The lighted free-form sculpture on Temple Avenue in Highland Park may, at first glance, seem like a ghost of Christmas just past, but this is no ordinary holiday decoration or orna- mentation.
It was created to send a message of inspiration and creativity to last into the New Year, or at least, “until the lawn needs mowing,” cracks sculptor David Thomas, who tends to leave his creations up until the spring.
Gracing Thomas’ front yard, the sculpture— titled 2-D Lite—is fashioned out of conduit pipe shaped by hand and secured with rope and duct tape.
“It’s rather primitive,” Thomas says. “I like a gestural approach—free form and flowing; from thought to hand and pencil to, boom, sculpture. I made the initial sketches in under a minute. They were very spontaneous, and I tried to translate that into the sculpture.”
The piece is festooned with an estimated 2,000 red, green and white holidays lights.
“I don’t overly plan how to put the lights on,” he says. “I wanted it to look spontaneous with an energy, freshness and uniqueness to it. It’s like painting in space with light.”
Thomas, president of Perimeter Builders, an architectural design-build company, has lived in Highland Park since 1989. This is the third year he has erected a sculpture on his property during the winter holidays.
It has become something of a thing.
Bonnie Shay and Frank Shapiro, who live across the street, have come to consider it a holiday season tradition.
“It’s festive. It’s creative,”Shay says. “It’s beautiful that someone, out of his creativity, decides to do this every year in the cold. We never know what he’s going to do, but we have big expectations.”
The fine arts loom large in the Thomas family and household. His wife, Carrie, a Highland Park native, is a composer. Her father, also a composer, is still writing and recording music at the age of 95, she says. Her sister’s artwork graces the walls of the Thomas house. Thomas’ mother is a painter in Lincoln, Nebraska, with works in the University of Nebraska’s permanent collection. His grandfather was also an artist.
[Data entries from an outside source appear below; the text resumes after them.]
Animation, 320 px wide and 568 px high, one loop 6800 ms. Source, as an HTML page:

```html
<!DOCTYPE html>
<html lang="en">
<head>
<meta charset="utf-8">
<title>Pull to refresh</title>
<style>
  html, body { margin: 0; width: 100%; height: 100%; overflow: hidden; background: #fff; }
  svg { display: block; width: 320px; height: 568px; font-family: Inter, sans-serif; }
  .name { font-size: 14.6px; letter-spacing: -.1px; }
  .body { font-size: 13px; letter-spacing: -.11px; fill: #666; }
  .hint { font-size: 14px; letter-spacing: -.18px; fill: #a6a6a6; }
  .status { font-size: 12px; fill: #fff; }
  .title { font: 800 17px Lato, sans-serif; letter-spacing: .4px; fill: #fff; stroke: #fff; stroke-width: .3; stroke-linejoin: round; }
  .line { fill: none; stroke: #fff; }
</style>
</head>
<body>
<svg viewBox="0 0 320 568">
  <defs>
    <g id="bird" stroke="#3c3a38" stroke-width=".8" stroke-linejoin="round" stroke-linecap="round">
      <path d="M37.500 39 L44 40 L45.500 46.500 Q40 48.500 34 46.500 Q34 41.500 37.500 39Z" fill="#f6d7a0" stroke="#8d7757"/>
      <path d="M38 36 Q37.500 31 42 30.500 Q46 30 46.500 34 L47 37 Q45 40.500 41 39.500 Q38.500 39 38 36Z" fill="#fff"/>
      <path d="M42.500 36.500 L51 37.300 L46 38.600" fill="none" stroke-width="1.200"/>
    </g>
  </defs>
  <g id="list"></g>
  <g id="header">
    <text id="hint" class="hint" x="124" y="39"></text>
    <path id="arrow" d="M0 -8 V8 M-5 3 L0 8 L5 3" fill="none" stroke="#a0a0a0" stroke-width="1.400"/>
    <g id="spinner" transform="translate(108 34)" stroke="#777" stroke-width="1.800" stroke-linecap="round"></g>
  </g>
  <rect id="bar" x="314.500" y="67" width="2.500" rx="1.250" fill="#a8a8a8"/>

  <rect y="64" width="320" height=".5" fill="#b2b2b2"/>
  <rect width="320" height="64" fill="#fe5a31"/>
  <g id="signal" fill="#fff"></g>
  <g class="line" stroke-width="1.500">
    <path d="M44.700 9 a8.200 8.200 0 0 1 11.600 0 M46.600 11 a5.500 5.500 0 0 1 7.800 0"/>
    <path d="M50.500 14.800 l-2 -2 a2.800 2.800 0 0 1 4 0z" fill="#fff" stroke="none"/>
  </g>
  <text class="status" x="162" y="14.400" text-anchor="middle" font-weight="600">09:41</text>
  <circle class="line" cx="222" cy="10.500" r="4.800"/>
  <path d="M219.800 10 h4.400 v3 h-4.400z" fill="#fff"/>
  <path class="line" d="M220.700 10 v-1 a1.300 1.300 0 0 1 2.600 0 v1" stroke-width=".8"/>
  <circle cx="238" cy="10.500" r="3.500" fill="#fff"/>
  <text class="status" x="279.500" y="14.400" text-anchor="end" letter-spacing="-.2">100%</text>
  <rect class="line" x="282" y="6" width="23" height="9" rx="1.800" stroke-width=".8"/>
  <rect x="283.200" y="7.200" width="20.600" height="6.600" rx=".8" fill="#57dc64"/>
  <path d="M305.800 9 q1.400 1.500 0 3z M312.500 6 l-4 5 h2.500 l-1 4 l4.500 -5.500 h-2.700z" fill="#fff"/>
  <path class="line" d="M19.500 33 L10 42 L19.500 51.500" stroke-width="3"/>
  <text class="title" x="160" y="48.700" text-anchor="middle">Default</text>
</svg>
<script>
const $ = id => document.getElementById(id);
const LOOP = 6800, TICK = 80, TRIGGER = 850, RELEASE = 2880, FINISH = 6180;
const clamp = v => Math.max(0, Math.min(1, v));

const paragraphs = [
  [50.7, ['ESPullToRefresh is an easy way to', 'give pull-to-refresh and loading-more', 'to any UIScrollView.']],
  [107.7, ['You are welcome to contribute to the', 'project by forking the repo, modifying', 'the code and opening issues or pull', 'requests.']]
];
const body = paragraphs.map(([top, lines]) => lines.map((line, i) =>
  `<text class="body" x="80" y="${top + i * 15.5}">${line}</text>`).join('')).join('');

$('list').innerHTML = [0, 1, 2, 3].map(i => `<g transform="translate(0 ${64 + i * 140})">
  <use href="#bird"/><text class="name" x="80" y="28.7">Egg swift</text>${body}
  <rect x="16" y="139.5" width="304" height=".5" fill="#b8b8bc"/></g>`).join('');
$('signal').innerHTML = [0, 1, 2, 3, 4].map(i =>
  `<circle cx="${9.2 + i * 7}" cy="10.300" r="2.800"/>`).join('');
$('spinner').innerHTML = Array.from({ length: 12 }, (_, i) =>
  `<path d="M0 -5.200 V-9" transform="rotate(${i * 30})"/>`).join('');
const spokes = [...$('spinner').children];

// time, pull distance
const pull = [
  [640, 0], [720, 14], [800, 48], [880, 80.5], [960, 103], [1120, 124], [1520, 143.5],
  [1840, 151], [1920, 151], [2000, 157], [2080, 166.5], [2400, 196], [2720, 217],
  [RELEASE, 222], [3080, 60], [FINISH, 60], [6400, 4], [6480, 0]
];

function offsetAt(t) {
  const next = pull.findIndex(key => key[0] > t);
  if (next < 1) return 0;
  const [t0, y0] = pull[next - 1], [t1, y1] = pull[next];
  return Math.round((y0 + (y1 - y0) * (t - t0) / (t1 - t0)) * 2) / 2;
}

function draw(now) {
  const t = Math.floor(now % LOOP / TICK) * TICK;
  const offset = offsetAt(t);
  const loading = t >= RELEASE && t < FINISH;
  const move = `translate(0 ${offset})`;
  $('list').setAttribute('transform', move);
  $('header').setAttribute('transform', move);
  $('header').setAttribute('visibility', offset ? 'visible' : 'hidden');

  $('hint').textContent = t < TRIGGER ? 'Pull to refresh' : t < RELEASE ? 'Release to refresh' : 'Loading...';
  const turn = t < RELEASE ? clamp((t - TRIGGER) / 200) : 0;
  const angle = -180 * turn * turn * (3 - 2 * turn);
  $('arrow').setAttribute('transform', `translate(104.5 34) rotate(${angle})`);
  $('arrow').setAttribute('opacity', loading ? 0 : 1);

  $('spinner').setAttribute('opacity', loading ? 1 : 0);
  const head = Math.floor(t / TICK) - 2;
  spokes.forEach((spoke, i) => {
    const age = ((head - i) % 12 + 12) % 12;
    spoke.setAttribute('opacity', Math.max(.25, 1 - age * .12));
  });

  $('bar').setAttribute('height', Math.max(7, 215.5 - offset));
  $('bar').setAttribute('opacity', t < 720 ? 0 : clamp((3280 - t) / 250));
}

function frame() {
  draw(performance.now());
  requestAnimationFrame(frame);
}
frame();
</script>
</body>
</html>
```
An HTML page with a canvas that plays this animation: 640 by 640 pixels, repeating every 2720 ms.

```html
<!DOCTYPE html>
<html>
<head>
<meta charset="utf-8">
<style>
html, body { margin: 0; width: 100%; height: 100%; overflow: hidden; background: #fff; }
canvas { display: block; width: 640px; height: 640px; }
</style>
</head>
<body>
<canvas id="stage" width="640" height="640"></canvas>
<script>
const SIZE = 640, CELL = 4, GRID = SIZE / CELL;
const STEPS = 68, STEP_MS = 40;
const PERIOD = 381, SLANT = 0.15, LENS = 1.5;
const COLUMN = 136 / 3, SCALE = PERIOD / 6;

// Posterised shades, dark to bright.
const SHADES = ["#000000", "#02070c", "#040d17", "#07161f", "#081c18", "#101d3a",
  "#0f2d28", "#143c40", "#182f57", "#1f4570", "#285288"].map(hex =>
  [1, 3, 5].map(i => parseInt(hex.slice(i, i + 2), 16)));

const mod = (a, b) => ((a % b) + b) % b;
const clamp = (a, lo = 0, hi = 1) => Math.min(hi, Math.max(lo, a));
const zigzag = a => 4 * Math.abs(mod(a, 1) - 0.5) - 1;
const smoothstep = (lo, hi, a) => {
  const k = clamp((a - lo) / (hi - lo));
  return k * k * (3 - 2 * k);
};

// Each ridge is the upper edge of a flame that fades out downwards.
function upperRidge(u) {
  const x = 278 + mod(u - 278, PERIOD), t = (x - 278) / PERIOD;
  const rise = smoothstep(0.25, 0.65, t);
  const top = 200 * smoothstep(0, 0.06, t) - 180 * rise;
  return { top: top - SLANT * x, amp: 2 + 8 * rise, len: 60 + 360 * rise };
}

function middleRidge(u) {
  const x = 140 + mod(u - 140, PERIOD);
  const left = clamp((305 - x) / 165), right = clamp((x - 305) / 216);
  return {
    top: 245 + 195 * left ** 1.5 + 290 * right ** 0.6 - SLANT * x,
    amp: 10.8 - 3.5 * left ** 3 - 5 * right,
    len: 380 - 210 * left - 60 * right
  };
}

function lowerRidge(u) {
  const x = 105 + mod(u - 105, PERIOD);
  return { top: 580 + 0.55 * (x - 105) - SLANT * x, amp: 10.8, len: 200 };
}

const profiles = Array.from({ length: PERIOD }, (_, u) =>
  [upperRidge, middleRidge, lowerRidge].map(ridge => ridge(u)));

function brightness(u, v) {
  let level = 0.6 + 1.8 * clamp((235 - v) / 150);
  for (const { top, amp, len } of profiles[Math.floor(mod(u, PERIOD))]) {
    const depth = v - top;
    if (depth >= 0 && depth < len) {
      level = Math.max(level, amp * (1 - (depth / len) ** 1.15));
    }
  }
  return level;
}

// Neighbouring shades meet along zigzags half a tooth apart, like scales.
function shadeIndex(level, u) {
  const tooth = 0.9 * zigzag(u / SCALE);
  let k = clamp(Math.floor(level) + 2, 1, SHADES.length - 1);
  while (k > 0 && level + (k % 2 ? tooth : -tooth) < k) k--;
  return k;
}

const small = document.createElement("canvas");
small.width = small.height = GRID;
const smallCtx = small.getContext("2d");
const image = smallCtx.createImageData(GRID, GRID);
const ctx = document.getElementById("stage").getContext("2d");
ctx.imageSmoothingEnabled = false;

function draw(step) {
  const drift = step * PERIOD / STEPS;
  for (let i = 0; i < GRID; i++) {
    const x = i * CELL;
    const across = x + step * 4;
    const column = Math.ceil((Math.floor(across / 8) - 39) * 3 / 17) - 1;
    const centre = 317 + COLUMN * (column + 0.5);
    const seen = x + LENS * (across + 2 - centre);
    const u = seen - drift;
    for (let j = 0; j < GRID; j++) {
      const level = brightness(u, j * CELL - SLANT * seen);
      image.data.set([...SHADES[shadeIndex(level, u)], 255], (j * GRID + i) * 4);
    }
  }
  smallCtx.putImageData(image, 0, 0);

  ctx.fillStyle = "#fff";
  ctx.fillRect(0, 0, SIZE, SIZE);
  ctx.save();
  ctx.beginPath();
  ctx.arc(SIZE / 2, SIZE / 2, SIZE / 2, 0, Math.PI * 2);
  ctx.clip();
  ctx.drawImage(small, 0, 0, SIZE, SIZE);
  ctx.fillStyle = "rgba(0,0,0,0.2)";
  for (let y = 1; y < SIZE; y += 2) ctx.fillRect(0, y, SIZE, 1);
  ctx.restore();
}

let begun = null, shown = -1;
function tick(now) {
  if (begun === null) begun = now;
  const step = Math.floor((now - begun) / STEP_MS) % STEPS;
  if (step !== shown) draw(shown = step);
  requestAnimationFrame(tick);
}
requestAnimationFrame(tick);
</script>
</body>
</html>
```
Thomas’ sculptures were created to be up for a time and then dismantled. Thomas likes the impermanence.
“This is the most whimsical sculpture I’ve done,” he says, adding it reflects a positive and uplifting message.
“It’s up for anybody’s interpretation,”Thomas continues, “but I hope anybody who looks at it enjoys it.”
The scullpture’s playful, childlike quality resonated with two onlookers recently. A mother and her two young children, each under the age of 8, passed by the sculpture, Thomas recalls. The mother complimented him on his work.
Her youngest then paused and asked, “What is it?”
The other responded, “It’s abstract.”